Arguably one of the best aspects of Disney’s Marvel division is its casting choices, and casting directors Krista Husar and Sarah Finn keep this stellar reputation alive. Smaller roles like Wunmi Mosaku’s Hunter B-15, a TVA agent, and Ravonna, an intergalactic judge and jury, do a fantastic job with the small amount of material they have. Prolific voice actor Tara Strong even has a small yet memorable performance. There isn’t a lot of character development with these smaller roles, but Mbatha-Raw’s Ravonna looks like she might get a more significant role as the series progresses.

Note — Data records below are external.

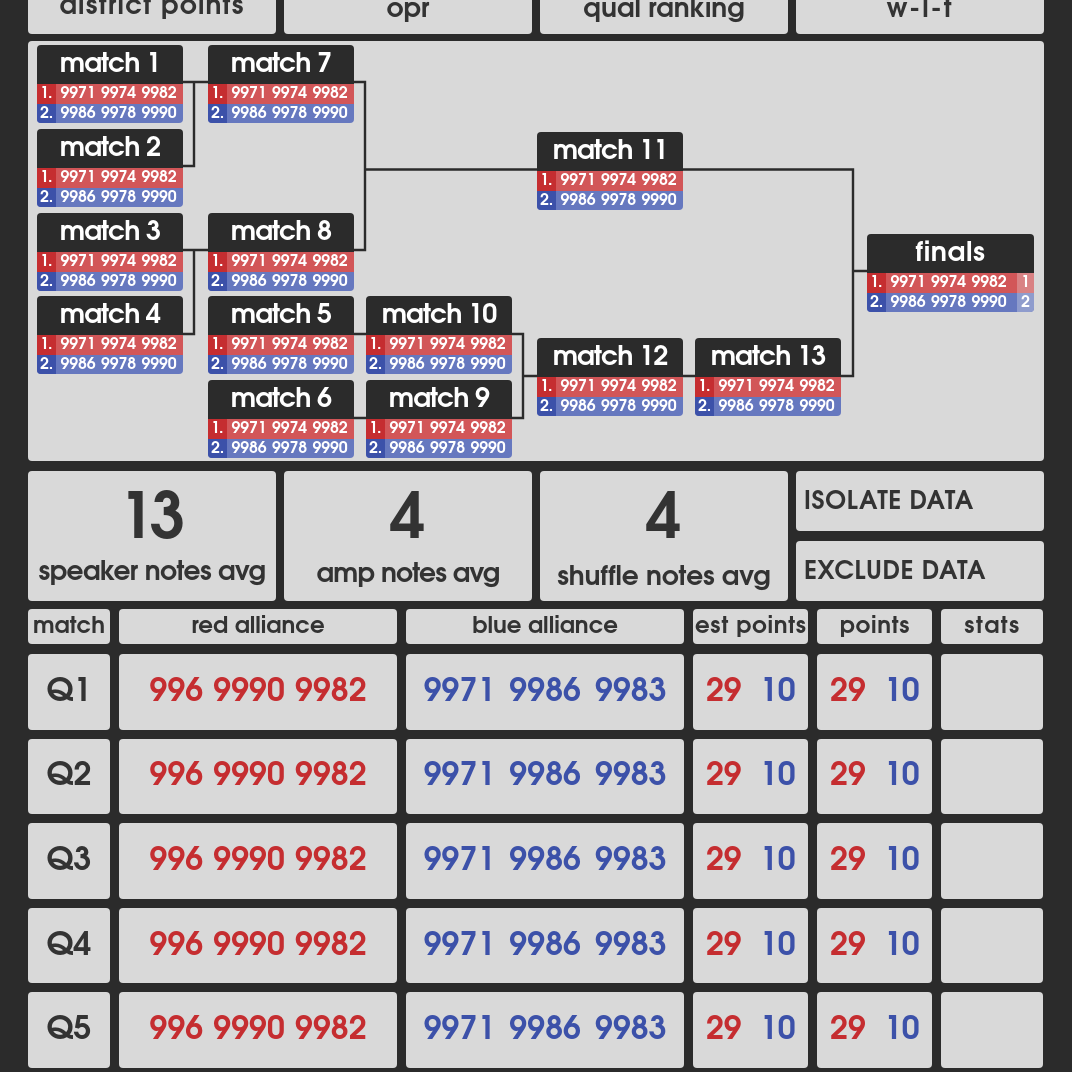
<!DOCTYPE html>
<html lang="en">
<head>
<meta charset="utf-8">
<title>Event dashboard</title>
<style>
:root{--ink:#2b2b2b;--panel:#d9d9d9;--text:#333;--red:#c52d30;--red-soft:#d25658;--red-pale:#d98284;--blue:#3c51a9;--blue-soft:#6678bf;--blue-pale:#8f9ccd;--white:#fff}
*{box-sizing:border-box;margin:0;padding:0}
html,body{width:1072px;height:1072px;overflow:hidden}
body{background:var(--ink);color:var(--text);font-family:"TeX Gyre Adventor","Outfit",sans-serif;font-weight:700;white-space:nowrap}
main{width:1072px;height:1072px;padding:0 28px;overflow:hidden}
.panel{background:var(--panel);border-radius:4px}
.summary,.averages{display:grid;grid-template-columns:repeat(4,248px);justify-content:space-between}
.summary{height:34px}
.summary .panel{border-radius:0 0 4px 4px;text-align:center;font-size:26.5px;line-height:20px;overflow:hidden}
.summary .district{line-height:14px;letter-spacing:1.2px}
.summary .record{letter-spacing:2px}
.bracket{position:relative;height:420px;margin-top:7px}
.connectors{position:absolute;inset:0;fill:none;stroke:var(--ink);stroke-width:2.4}
.match{position:absolute;width:146px;height:78px;border-radius:4px;overflow:hidden;color:var(--white)}
.match h2{height:39px;background:var(--ink);font-size:27px;line-height:39px;letter-spacing:-1px;text-align:center}
.team-row{display:grid;grid-template-columns:19px 36px 36px 36px;column-gap:4.5px;height:19.5px;font-size:16px;line-height:19.5px;letter-spacing:-.2px}
.team-row b{padding-left:3px}
.team-row.red{background:var(--red-soft)}
.team-row.red b{background:var(--red)}
.team-row.blue{background:var(--blue-soft)}
.team-row.blue b{background:var(--blue)}
.finals{width:167px}
.finals h2{letter-spacing:.6px}
.finals .team-row{grid-template-columns:19px 36px 36px 36px 17px}
.finals i{font-style:normal;text-align:center;margin-left:5px;width:17px}
.red i{background:var(--red-pale)}
.blue i{background:var(--blue-pale)}
.averages{height:129px;margin-top:10px}
.average{padding-top:18px;text-align:center}
.average strong{display:block;font-size:63px;line-height:64px;letter-spacing:-4px;padding-right:4px}
.average p{font-size:26.5px;line-height:30px;margin-top:5px}
.average .speaker{letter-spacing:-.55px}
.average .amp{letter-spacing:-.8px;margin-top:7px}
.average .shuffle{letter-spacing:-.1px;margin-top:10px}
.actions{display:flex;flex-direction:column;gap:10px}
.actions a{flex:1;padding:4px 0 0 8px;color:inherit;text-decoration:none;font-size:25px;line-height:56px;letter-spacing:.6px}
.schedule{display:flex;flex-direction:column;gap:9.1px;margin-top:9px}
.row{display:grid;grid-template-columns:82px 278px 278px 115px 115px 102px;column-gap:9.1px;height:75.5px}
.row .panel{display:flex;align-items:center;justify-content:center;font-size:32px;overflow:hidden}
.row.heading{height:35px;margin-bottom:1px}
.row.heading .panel{font-size:23px}
.row .red{color:var(--red)}
.row .blue{color:var(--blue)}
.row .teams{gap:10px}
.row .teams.blue{gap:14px}
.row .score{gap:18px}
.row.heading .wide{letter-spacing:.7px}
.row.heading .stats{letter-spacing:1.4px}
</style>
</head>
<body>
<main>
<section class="summary">
<div class="panel district">district points</div>
<div class="panel">opr</div>
<div class="panel">qual ranking</div>
<div class="panel record">w-l-t</div>
</section>

<section class="bracket panel">
<svg class="connectors" width="1016" height="420" viewBox="28 41 1016 420" aria-hidden="true">
<path d="M182 82H209M182 166H194V82M182 250H209M182 334H194V250"/>
<path d="M353 82H365V250H353M365 169.500H538M682 169.500H853V376H840M853 271H868"/>
<path d="M353 334H367M353 418H367M511 334H523V418H511M523 376H538M682 376H696"/>
</svg>
<article class="match" style="left:9px;top:4px"><h2>match 1</h2>
<p class="team-row red"><b>1.</b><span>9971</span><span>9974</span><span>9982</span></p>
<p class="team-row blue"><b>2.</b><span>9986</span><span>9978</span><span>9990</span></p></article>
<article class="match" style="left:9px;top:88px"><h2>match 2</h2>
<p class="team-row red"><b>1.</b><span>9971</span><span>9974</span><span>9982</span></p>
<p class="team-row blue"><b>2.</b><span>9986</span><span>9978</span><span>9990</span></p></article>
<article class="match" style="left:9px;top:172px"><h2>match 3</h2>
<p class="team-row red"><b>1.</b><span>9971</span><span>9974</span><span>9982</span></p>
<p class="team-row blue"><b>2.</b><span>9986</span><span>9978</span><span>9990</span></p></article>
<article class="match" style="left:9px;top:255px"><h2>match 4</h2>
<p class="team-row red"><b>1.</b><span>9971</span><span>9974</span><span>9982</span></p>
<p class="team-row blue"><b>2.</b><span>9986</span><span>9978</span><span>9990</span></p></article>
<article class="match" style="left:180px;top:4px"><h2>match 7</h2>
<p class="team-row red"><b>1.</b><span>9971</span><span>9974</span><span>9982</span></p>
<p class="team-row blue"><b>2.</b><span>9986</span><span>9978</span><span>9990</span></p></article>
<article class="match" style="left:180px;top:172px"><h2>match 8</h2>
<p class="team-row red"><b>1.</b><span>9971</span><span>9974</span><span>9982</span></p>
<p class="team-row blue"><b>2.</b><span>9986</span><span>9978</span><span>9990</span></p></article>
<article class="match" style="left:180px;top:255px"><h2>match 5</h2>
<p class="team-row red"><b>1.</b><span>9971</span><span>9974</span><span>9982</span></p>
<p class="team-row blue"><b>2.</b><span>9986</span><span>9978</span><span>9990</span></p></article>
<article class="match" style="left:180px;top:339px"><h2>match 6</h2>
<p class="team-row red"><b>1.</b><span>9971</span><span>9974</span><span>9982</span></p>
<p class="team-row blue"><b>2.</b><span>9986</span><span>9978</span><span>9990</span></p></article>
<article class="match" style="left:338px;top:255px"><h2>match 10</h2>
<p class="team-row red"><b>1.</b><span>9971</span><span>9974</span><span>9982</span></p>
<p class="team-row blue"><b>2.</b><span>9986</span><span>9978</span><span>9990</span></p></article>
<article class="match" style="left:338px;top:339px"><h2>match 9</h2>
<p class="team-row red"><b>1.</b><span>9971</span><span>9974</span><span>9982</span></p>
<p class="team-row blue"><b>2.</b><span>9986</span><span>9978</span><span>9990</span></p></article>
<article class="match" style="left:509px;top:91px"><h2>match 11</h2>
<p class="team-row red"><b>1.</b><span>9971</span><span>9974</span><span>9982</span></p>
<p class="team-row blue"><b>2.</b><span>9986</span><span>9978</span><span>9990</span></p></article>
<article class="match" style="left:509px;top:297px"><h2>match 12</h2>
<p class="team-row red"><b>1.</b><span>9971</span><span>9974</span><span>9982</span></p>
<p class="team-row blue"><b>2.</b><span>9986</span><span>9978</span><span>9990</span></p></article>
<article class="match" style="left:667px;top:297px"><h2>match 13</h2>
<p class="team-row red"><b>1.</b><span>9971</span><span>9974</span><span>9982</span></p>
<p class="team-row blue"><b>2.</b><span>9986</span><span>9978</span><span>9990</span></p></article>
<article class="match finals" style="left:839px;top:193px"><h2>finals</h2>
<p class="team-row red"><b>1.</b><span>9971</span><span>9974</span><span>9982</span><i>1</i></p>
<p class="team-row blue"><b>2.</b><span>9986</span><span>9978</span><span>9990</span><i>2</i></p></article>
</section>

<section class="averages">
<div class="average panel"><strong>13</strong><p class="speaker">speaker notes avg</p></div>
<div class="average panel"><strong>4</strong><p class="amp">amp notes avg</p></div>
<div class="average panel"><strong>4</strong><p class="shuffle">shuffle notes avg</p></div>
<nav class="actions"><a class="panel" href="#">ISOLATE DATA</a><a class="panel" href="#">EXCLUDE DATA</a></nav>
</section>

<section class="schedule">
<div class="row heading">
<div class="panel">match</div><div class="panel">red alliance</div><div class="panel">blue alliance</div><div class="panel wide">est points</div><div class="panel wide">points</div><div class="panel stats">stats</div>
</div>
<div class="row">
<div class="panel">Q1</div>
<div class="panel teams red"><span>996</span><span>9990</span><span>9982</span></div>
<div class="panel teams blue"><span>9971</span><span>9986</span><span>9983</span></div>
<div class="panel score"><span class="red">29</span><span class="blue">10</span></div>
<div class="panel score"><span class="red">29</span><span class="blue">10</span></div>
<div class="panel"></div>
</div>
<div class="row">
<div class="panel">Q2</div>
<div class="panel teams red"><span>996</span><span>9990</span><span>9982</span></div>
<div class="panel teams blue"><span>9971</span><span>9986</span><span>9983</span></div>
<div class="panel score"><span class="red">29</span><span class="blue">10</span></div>
<div class="panel score"><span class="red">29</span><span class="blue">10</span></div>
<div class="panel"></div>
</div>
<div class="row">
<div class="panel">Q3</div>
<div class="panel teams red"><span>996</span><span>9990</span><span>9982</span></div>
<div class="panel teams blue"><span>9971</span><span>9986</span><span>9983</span></div>
<div class="panel score"><span class="red">29</span><span class="blue">10</span></div>
<div class="panel score"><span class="red">29</span><span class="blue">10</span></div>
<div class="panel"></div>
</div>
<div class="row">
<div class="panel">Q4</div>
<div class="panel teams red"><span>996</span><span>9990</span><span>9982</span></div>
<div class="panel teams blue"><span>9971</span><span>9986</span><span>9983</span></div>
<div class="panel score"><span class="red">29</span><span class="blue">10</span></div>
<div class="panel score"><span class="red">29</span><span class="blue">10</span></div>
<div class="panel"></div>
</div>
<div class="row">
<div class="panel">Q5</div>
<div class="panel teams red"><span>996</span><span>9990</span><span>9982</span></div>
<div class="panel teams blue"><span>9971</span><span>9986</span><span>9983</span></div>
<div class="panel score"><span class="red">29</span><span class="blue">10</span></div>
<div class="panel score"><span class="red">29</span><span class="blue">10</span></div>
<div class="panel"></div>
</div>
</section>
</main>
</body>
</html>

Owen Wilson gets the most material to work with of the secondary characters, so it’s a good thing he has a great rapport with Hiddleston. Wilson is known for his prolific comedic roles, and while he is funny, it never feels like he’s hamming it up. Mobius is essentially grilling Loki for a whole episode, and like the other great performances on the show, Wilson manages to balance story elements with a humorous delivery. I can’t wait to see what the creative team does with his character in the future.
The rightful star of the production is Loki, and Hiddleston gives a standout performance as the disgraced former Asgardian Prince. However, this isn’t the new-and-maybe-improved anti-hero shown in later MCU films. This version of the God of Mischief exists because of the time-travelling antics of The Avengers in Endgame, so his moral compass has been reset to villain status. This debut explores what that means and makes for some exemplary acting from Hiddleston. His facial expressions convey his character’s varying emotions perfectly. On the flip-side, he still acts like the comedic trickster that endeared him to so many fans.

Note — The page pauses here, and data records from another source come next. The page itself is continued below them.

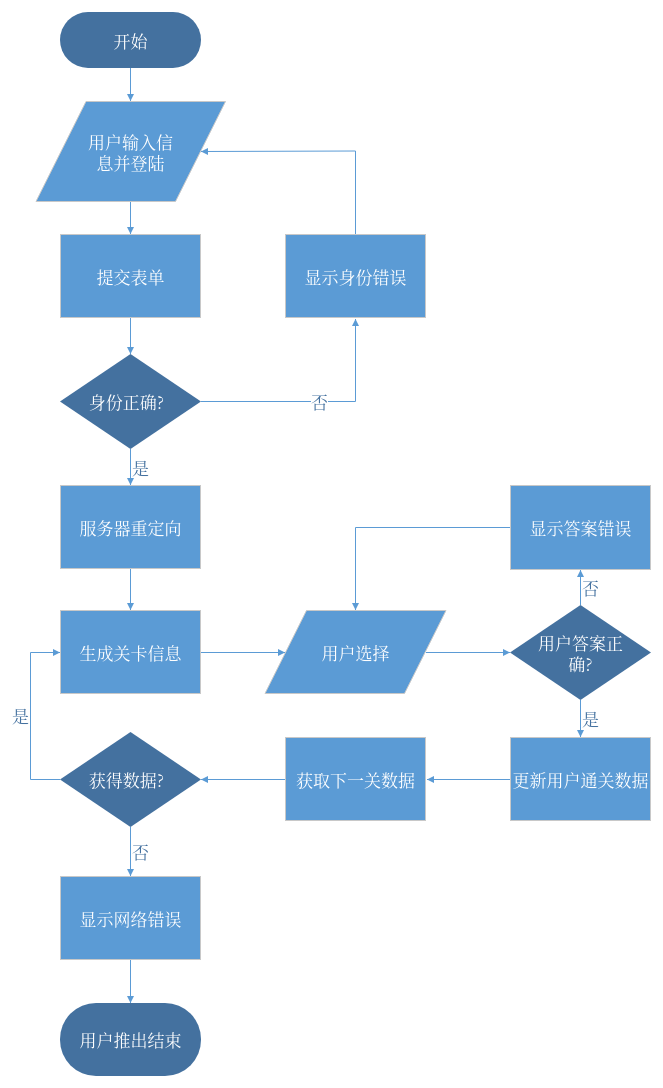
<!DOCTYPE html>
<html lang="zh-CN">
<head>
<meta charset="utf-8">
<title>用户闯关流程图</title>
<style>
:root {
  --paper: #ffffff;
  --step: #5b9bd5;
  --key: #44719f;
  --edge: #c8c8c8;
  --line: #5b9bd5;
  --text: #ffffff;
  --label: #44719f;
}
* { box-sizing: border-box; }
html, body { margin: 0; }
body { width: 663px; height: 1088px; overflow: hidden; background: var(--paper); }
.flowchart {
  position: relative;
  width: 663px;
  height: 1088px;
  overflow: hidden;
  font: 17px/21px "Noto Serif CJK SC", "Noto Serif", serif;
}
.connectors, .shapes { position: absolute; left: 0; top: 0; display: block; }
.connectors { fill: none; stroke: var(--line); stroke-width: 1; }
.arrowhead { fill: var(--line); stroke: none; }
.shapes .input { fill: var(--step); stroke: var(--edge); }
.shapes .decision { fill: var(--key); }
.node {
  position: absolute;
  left: var(--x);
  top: var(--y);
  width: 141px;
  height: var(--h, 84px);
  display: flex;
  align-items: center;
  justify-content: center;
  text-align: center;
  white-space: nowrap;
  color: var(--text);
}
.process { background: var(--step); border: 1px solid var(--edge); }
.terminal { background: var(--key); border-radius: 36px; }
.branch {
  position: absolute;
  left: var(--x);
  top: var(--y);
  width: 17px;
  height: 21px;
  color: var(--label);
  background: var(--paper);
}
</style>
</head>
<body>
<main class="flowchart">
  <svg class="connectors" width="663" height="1088" viewBox="0 0 663 1088" aria-hidden="true">
    <defs>
      <marker id="arrow" markerUnits="userSpaceOnUse" markerWidth="8" markerHeight="8" refX="7" refY="4" orient="auto">
        <path class="arrowhead" d="M0 0.5L7 4L0 7.5Z"/>
      </marker>
    </defs>
    <g marker-end="url(#arrow)">
      <path d="M130.5 68V101"/>
      <path d="M130.5 202V234"/>
      <path d="M130.5 318V354"/>
      <path d="M130.5 449V485"/>
      <path d="M130.5 569V610"/>
      <path d="M130.5 827V876"/>
      <path d="M130.5 960V1003"/>
      <path d="M201 401.5H355.5V319"/>
      <path d="M355.5 234V151L201 151.5"/>
      <path d="M201 652.5H285"/>
      <path d="M426 652.5H510"/>
      <path d="M580.5 605V570"/>
      <path d="M510 527.5H355.5V610"/>
      <path d="M580.5 700V737"/>
      <path d="M510 779.5H427"/>
      <path d="M285 779.5H201"/>
      <path d="M60 779.5H30.5V652.5H60"/>
    </g>
  </svg>

  <svg class="shapes" width="663" height="1088" viewBox="0 0 663 1088" aria-hidden="true">
    <defs><polygon id="diamond" points="0,47.5 70.5,0 141,47.5 70.5,95"/></defs>
    <polygon class="input" points="86,101.5 225.5,101.5 175.5,201.5 36,201.5"/>
    <polygon class="input" points="306.5,610.5 446,610.5 404.5,693.5 265,693.5"/>
    <g class="decision">
      <use href="#diamond" x="60" y="354"/>
      <use href="#diamond" x="510" y="605"/>
      <use href="#diamond" x="60" y="732"/>
    </g>
  </svg>

  <div class="node terminal" style="--x:60px;--y:12px;--h:56px">开始</div>
  <div class="node" style="--x:60px;--y:101px;--h:101px">用户输入信<br>息并登陆</div>
  <div class="node process" style="--x:60px;--y:234px">提交表单</div>
  <div class="node process" style="--x:285px;--y:234px">显示身份错误</div>
  <div class="node" style="--x:56px;--y:354px;--h:95px">身份正确?</div>
  <div class="node process" style="--x:60px;--y:485px">服务器重定向</div>
  <div class="node process" style="--x:60px;--y:610px">生成关卡信息</div>
  <div class="node" style="--x:285px;--y:610px">用户选择</div>
  <div class="node process" style="--x:510px;--y:485px;--h:85px">显示答案错误</div>
  <div class="node" style="--x:510px;--y:605px;--h:95px"><span>用户答案正<br>确?</span></div>
  <div class="node process" style="--x:510px;--y:737px">更新用户通关数据</div>
  <div class="node process" style="--x:285px;--y:737px">获取下一关数据</div>
  <div class="node" style="--x:56px;--y:732px;--h:95px">获得数据?</div>
  <div class="node process" style="--x:60px;--y:876px">显示网络错误</div>
  <div class="node terminal" style="--x:60px;--y:1003px;--h:73px">用户推出结束</div>

  <span class="branch" style="--x:311px;--y:391px">否</span>
  <span class="branch" style="--x:132px;--y:457px">是</span>
  <span class="branch" style="--x:582px;--y:577px">否</span>
  <span class="branch" style="--x:582px;--y:708px">是</span>
  <span class="branch" style="--x:12px;--y:705px">是</span>
  <span class="branch" style="--x:132px;--y:841px">否</span>
</main>
</body>
</html>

Pacing & Editing – Trim the fat
The show focuses on Loki’s character for a bit too much of the runtime. However, these scenes are so well performed that they rarely feel like a slog to watch. Each scene is worked well into the next. It’s never jarring, even with the time shenanigans occurring. Although, the burning question of what the series’ storyline is actually about might make the dialogue-heavy moments drag for some. However, by the end, it’s very tempting to go back to the start and try and catch what you missed the first time.
It’s a well-constructed episode, but it might be one of the few MCU TV offerings that could have benefited from trimming the runtime slightly.
Cinematography & Sound – Business as Usual
The debut is gorgeous. When obvious CGI is used, it doesn’t take you out of the moment. Instead, it enhances the wonder and the weirdness of the TVA. Its physical structure is equal parts office cubicle and cosmic megastructure. The different types of shots used to convey these differences are always appropriate. From the close-ups of the Mobius/Loki interactions to the panning grandness of other-worldly infrastructures and statues.
This sci-fi slant is greatly enhanced by Natalie Holt’s musical score, which appropriately pins the strange tone of the first episode. By using warbling synth cues, epic organ sounds, and a cleverly worked-in ticking clock sound, Holt creates a Twilight Zone meets Phantom of the Opera soundtrack. Appropriate for the grandiose God of Mischief.
As always with the MCU, the costume design and set decoration are spared no expense. At no point did it feel like the show was limited in its budget. The overall look and feel of the ’70s-inspired TVA mixed with the more sci-fi-leaning structural designs and costumes help to carve out a unique position for Loki within Marvel’s small screen.